WORK INSTRUCTION: Locate each line in the records containing "translate". Copy it.

INPUT FOR THIS TASK:

#####

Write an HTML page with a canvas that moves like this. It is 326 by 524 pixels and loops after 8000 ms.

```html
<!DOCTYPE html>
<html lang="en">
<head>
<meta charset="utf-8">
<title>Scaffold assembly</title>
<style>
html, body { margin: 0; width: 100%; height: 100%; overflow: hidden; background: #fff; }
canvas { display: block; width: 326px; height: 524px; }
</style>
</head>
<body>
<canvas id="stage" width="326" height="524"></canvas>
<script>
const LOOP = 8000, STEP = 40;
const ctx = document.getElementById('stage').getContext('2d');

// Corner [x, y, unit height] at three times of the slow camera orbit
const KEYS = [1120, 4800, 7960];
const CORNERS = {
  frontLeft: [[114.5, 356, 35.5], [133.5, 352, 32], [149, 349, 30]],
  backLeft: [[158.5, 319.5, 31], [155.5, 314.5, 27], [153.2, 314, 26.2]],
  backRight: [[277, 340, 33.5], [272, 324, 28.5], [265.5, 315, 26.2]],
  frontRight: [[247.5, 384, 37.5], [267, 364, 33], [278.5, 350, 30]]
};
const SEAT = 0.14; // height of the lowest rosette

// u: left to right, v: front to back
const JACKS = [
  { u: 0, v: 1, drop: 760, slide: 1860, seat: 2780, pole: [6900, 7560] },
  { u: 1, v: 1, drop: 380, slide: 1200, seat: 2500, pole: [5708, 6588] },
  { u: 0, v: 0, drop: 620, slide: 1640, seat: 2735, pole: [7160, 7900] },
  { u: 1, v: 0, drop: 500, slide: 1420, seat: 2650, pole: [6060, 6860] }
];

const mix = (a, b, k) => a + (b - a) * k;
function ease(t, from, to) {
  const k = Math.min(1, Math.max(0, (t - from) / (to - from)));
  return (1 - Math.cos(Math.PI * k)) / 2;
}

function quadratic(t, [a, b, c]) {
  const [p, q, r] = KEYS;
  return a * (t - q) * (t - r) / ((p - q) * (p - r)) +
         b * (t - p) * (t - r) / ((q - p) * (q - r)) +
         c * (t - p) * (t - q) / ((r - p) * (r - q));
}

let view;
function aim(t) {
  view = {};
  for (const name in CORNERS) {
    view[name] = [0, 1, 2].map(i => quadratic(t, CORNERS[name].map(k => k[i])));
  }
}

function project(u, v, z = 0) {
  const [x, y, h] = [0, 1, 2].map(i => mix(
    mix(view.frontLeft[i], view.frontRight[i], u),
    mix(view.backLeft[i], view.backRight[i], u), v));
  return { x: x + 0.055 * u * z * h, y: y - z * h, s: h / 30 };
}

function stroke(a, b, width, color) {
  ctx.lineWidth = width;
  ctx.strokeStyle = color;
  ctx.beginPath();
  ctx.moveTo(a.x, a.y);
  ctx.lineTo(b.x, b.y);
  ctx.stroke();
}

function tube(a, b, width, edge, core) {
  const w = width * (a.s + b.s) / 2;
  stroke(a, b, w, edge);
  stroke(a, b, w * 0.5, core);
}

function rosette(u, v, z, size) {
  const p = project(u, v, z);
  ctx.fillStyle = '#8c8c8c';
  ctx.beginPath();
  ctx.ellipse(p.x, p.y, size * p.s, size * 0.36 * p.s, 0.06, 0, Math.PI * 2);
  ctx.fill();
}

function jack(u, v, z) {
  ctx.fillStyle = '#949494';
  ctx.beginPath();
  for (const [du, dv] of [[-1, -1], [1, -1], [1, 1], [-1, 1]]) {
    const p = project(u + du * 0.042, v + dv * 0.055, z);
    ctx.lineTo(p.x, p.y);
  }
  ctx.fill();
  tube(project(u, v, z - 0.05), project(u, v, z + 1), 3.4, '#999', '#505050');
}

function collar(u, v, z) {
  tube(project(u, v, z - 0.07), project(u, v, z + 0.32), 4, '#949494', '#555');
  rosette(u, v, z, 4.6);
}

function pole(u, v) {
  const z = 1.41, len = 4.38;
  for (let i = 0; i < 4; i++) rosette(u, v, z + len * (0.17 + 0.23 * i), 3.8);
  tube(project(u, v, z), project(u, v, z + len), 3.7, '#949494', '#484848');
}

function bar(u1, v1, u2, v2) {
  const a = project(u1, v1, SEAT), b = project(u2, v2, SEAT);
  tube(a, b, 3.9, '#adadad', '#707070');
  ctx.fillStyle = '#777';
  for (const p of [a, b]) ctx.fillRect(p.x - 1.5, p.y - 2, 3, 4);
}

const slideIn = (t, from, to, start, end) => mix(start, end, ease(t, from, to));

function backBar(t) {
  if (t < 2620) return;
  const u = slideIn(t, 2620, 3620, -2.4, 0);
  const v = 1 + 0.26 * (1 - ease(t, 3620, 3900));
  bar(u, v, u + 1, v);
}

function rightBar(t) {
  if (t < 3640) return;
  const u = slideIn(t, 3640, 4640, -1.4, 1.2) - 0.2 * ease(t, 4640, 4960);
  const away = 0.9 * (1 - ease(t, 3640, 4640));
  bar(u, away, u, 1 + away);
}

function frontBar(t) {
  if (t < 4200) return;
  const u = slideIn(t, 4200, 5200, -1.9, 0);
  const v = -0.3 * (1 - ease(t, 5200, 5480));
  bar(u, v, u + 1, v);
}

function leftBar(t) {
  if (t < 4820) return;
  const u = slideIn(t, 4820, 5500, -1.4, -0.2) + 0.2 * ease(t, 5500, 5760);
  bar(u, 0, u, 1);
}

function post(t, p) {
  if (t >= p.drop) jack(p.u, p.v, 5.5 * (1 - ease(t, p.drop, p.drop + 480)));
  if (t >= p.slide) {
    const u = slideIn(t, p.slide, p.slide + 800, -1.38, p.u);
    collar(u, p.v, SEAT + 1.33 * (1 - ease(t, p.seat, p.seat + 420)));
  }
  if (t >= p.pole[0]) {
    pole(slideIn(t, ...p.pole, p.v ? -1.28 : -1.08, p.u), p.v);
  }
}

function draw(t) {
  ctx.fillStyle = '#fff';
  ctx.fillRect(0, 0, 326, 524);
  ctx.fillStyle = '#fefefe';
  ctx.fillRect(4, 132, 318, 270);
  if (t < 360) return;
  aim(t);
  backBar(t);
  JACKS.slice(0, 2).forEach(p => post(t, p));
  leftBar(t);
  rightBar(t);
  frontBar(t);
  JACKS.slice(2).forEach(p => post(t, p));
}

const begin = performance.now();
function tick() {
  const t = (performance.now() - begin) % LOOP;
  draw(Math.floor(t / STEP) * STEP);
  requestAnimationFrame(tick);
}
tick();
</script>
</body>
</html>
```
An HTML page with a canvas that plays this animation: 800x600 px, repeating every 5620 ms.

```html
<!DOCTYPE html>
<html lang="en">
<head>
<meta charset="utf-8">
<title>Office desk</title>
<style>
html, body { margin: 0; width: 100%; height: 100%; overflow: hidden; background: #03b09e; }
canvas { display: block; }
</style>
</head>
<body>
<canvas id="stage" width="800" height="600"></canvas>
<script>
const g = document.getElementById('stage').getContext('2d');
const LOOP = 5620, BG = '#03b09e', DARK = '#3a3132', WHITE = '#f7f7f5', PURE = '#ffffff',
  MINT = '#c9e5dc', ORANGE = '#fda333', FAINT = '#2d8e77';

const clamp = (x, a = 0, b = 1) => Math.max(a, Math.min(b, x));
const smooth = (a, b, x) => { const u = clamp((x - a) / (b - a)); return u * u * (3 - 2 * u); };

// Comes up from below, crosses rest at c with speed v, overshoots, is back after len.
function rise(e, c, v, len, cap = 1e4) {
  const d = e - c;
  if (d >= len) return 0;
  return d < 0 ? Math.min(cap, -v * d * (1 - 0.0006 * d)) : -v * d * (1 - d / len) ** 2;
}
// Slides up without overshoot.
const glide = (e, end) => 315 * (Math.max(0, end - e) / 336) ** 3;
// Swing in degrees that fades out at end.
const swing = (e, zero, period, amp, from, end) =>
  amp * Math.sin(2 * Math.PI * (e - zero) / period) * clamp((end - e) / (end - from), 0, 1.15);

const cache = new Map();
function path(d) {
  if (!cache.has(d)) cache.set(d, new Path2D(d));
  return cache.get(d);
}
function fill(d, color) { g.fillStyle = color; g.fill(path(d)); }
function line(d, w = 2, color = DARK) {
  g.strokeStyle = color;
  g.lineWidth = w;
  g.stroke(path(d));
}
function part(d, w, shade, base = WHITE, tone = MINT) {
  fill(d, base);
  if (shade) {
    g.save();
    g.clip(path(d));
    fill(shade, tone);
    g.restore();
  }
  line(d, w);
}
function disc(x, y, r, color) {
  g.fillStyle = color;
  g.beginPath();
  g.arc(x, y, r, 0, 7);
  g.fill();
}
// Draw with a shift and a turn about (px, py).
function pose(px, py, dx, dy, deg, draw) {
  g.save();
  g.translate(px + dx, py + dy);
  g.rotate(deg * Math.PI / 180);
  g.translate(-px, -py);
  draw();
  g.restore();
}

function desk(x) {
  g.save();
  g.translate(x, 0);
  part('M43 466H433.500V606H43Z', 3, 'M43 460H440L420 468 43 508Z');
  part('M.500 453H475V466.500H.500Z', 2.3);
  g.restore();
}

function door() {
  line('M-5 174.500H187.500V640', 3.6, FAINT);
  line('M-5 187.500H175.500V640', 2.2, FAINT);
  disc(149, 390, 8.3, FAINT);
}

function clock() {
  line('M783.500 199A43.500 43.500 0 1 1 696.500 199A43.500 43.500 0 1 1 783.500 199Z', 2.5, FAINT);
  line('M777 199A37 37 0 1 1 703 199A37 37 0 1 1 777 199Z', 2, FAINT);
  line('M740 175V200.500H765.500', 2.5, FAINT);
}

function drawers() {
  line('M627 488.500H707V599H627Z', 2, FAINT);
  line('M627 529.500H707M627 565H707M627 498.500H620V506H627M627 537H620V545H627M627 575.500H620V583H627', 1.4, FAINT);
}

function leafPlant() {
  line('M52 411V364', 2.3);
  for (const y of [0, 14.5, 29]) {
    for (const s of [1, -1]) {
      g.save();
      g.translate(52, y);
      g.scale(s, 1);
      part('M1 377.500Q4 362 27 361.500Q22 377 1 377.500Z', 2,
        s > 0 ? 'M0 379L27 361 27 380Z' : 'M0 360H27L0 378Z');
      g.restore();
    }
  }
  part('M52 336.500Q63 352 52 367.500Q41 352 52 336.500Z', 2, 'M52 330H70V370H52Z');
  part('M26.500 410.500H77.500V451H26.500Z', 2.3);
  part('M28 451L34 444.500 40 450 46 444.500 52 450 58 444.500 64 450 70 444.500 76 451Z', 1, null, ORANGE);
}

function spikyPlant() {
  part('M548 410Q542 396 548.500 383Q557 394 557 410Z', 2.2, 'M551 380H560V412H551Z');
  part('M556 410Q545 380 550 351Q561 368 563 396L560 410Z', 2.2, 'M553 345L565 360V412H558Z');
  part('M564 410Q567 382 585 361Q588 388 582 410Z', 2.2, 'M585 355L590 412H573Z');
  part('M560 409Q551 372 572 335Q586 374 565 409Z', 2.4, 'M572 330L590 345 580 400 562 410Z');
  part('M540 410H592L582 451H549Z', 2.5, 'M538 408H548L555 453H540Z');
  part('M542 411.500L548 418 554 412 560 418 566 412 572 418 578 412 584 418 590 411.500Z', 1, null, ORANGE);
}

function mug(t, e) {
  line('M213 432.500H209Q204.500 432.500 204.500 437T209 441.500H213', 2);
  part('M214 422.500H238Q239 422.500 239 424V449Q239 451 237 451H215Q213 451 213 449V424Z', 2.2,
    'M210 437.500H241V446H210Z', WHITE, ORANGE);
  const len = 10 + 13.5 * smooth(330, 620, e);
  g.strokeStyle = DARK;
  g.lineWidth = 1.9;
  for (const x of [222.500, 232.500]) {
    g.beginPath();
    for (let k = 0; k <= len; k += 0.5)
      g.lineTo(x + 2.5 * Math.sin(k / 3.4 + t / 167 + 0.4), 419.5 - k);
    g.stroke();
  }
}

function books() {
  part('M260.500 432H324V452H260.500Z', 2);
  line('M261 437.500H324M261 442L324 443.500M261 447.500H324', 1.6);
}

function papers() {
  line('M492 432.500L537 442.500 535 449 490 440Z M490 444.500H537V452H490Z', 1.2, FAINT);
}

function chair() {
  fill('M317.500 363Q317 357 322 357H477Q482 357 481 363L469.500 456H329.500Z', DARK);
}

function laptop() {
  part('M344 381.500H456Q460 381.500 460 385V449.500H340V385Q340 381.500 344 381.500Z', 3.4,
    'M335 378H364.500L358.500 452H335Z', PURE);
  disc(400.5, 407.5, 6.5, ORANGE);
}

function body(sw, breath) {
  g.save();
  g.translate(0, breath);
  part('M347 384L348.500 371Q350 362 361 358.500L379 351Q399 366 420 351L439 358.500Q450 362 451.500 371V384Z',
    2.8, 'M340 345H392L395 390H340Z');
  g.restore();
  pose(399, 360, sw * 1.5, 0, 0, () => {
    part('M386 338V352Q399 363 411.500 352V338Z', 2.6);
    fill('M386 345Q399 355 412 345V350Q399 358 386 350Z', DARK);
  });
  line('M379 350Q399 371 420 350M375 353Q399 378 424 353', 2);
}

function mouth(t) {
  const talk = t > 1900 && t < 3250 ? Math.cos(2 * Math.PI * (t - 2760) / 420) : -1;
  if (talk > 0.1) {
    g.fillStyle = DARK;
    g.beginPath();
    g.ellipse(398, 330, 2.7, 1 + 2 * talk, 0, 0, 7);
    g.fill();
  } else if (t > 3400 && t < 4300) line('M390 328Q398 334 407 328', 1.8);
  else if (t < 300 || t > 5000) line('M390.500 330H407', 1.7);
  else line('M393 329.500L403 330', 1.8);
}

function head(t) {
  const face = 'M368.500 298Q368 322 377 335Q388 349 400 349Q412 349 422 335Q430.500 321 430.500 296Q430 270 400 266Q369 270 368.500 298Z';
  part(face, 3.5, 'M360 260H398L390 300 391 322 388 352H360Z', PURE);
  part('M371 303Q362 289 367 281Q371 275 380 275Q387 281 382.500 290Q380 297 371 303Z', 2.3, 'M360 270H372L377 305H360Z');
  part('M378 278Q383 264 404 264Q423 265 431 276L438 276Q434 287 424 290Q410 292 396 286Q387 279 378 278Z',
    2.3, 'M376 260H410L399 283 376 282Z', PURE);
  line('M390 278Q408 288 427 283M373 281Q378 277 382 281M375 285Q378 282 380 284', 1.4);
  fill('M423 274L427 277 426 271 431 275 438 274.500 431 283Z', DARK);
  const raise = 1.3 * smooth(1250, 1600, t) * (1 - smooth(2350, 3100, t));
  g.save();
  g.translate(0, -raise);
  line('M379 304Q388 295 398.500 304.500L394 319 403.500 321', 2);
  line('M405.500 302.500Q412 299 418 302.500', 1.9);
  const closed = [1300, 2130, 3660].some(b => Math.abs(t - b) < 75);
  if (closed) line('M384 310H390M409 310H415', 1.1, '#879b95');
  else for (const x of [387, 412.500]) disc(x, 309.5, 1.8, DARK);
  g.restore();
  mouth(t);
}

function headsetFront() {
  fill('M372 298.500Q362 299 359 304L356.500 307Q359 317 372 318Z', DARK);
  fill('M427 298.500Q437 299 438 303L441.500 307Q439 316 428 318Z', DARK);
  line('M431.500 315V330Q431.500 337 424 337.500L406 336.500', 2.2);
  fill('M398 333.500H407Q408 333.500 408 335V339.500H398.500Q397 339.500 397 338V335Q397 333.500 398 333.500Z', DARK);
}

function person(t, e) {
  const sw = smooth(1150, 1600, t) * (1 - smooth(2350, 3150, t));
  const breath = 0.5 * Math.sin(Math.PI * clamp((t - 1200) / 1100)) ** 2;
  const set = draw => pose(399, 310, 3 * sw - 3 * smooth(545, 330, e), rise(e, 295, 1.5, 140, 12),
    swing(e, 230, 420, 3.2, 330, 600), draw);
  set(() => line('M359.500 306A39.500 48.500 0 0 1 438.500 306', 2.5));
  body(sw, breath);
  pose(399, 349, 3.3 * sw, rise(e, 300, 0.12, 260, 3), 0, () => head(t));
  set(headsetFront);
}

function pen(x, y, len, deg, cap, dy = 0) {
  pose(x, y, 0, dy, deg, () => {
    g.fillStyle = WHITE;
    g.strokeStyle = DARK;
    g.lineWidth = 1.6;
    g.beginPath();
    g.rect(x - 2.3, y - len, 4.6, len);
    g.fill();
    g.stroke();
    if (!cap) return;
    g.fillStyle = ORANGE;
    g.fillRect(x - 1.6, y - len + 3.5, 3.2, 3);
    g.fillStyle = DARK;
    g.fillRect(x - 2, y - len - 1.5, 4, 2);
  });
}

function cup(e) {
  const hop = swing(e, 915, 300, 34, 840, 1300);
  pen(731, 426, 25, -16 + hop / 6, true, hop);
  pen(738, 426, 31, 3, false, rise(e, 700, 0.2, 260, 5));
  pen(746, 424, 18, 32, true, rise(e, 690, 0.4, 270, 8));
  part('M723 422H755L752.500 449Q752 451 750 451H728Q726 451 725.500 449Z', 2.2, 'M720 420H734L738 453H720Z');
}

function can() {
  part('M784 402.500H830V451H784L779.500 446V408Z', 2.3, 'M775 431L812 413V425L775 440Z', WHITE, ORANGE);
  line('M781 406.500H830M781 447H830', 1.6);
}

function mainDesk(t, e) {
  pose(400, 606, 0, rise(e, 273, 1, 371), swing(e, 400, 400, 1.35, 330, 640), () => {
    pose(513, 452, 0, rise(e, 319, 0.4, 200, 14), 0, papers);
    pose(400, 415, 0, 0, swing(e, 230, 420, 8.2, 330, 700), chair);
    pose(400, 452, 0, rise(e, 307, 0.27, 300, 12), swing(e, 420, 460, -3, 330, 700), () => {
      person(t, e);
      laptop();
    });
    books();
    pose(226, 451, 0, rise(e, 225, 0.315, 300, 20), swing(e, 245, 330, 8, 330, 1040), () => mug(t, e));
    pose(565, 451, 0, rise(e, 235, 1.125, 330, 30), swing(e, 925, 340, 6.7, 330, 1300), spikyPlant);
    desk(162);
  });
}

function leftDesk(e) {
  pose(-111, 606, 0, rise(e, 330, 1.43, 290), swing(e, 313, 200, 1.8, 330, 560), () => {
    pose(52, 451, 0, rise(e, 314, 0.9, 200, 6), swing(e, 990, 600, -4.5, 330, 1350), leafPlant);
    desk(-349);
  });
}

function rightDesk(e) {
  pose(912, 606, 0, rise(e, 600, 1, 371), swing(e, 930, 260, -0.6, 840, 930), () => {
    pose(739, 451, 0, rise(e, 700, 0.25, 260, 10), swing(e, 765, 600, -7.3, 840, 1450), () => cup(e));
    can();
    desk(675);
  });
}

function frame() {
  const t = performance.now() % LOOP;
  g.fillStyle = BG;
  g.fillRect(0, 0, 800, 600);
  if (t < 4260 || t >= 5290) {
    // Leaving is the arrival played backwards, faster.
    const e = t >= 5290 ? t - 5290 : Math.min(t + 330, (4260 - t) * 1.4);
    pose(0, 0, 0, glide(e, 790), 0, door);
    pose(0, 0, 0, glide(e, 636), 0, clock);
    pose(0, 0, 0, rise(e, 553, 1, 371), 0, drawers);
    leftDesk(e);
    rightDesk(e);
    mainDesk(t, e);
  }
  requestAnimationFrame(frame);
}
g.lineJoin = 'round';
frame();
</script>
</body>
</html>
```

#####

SOLVED EXERCISE:
  g.translate(px + dx, py + dy);
  g.translate(-px, -py);
  g.translate(x, 0);
      g.translate(52, y);
  g.translate(0, breath);
  g.translate(0, -raise);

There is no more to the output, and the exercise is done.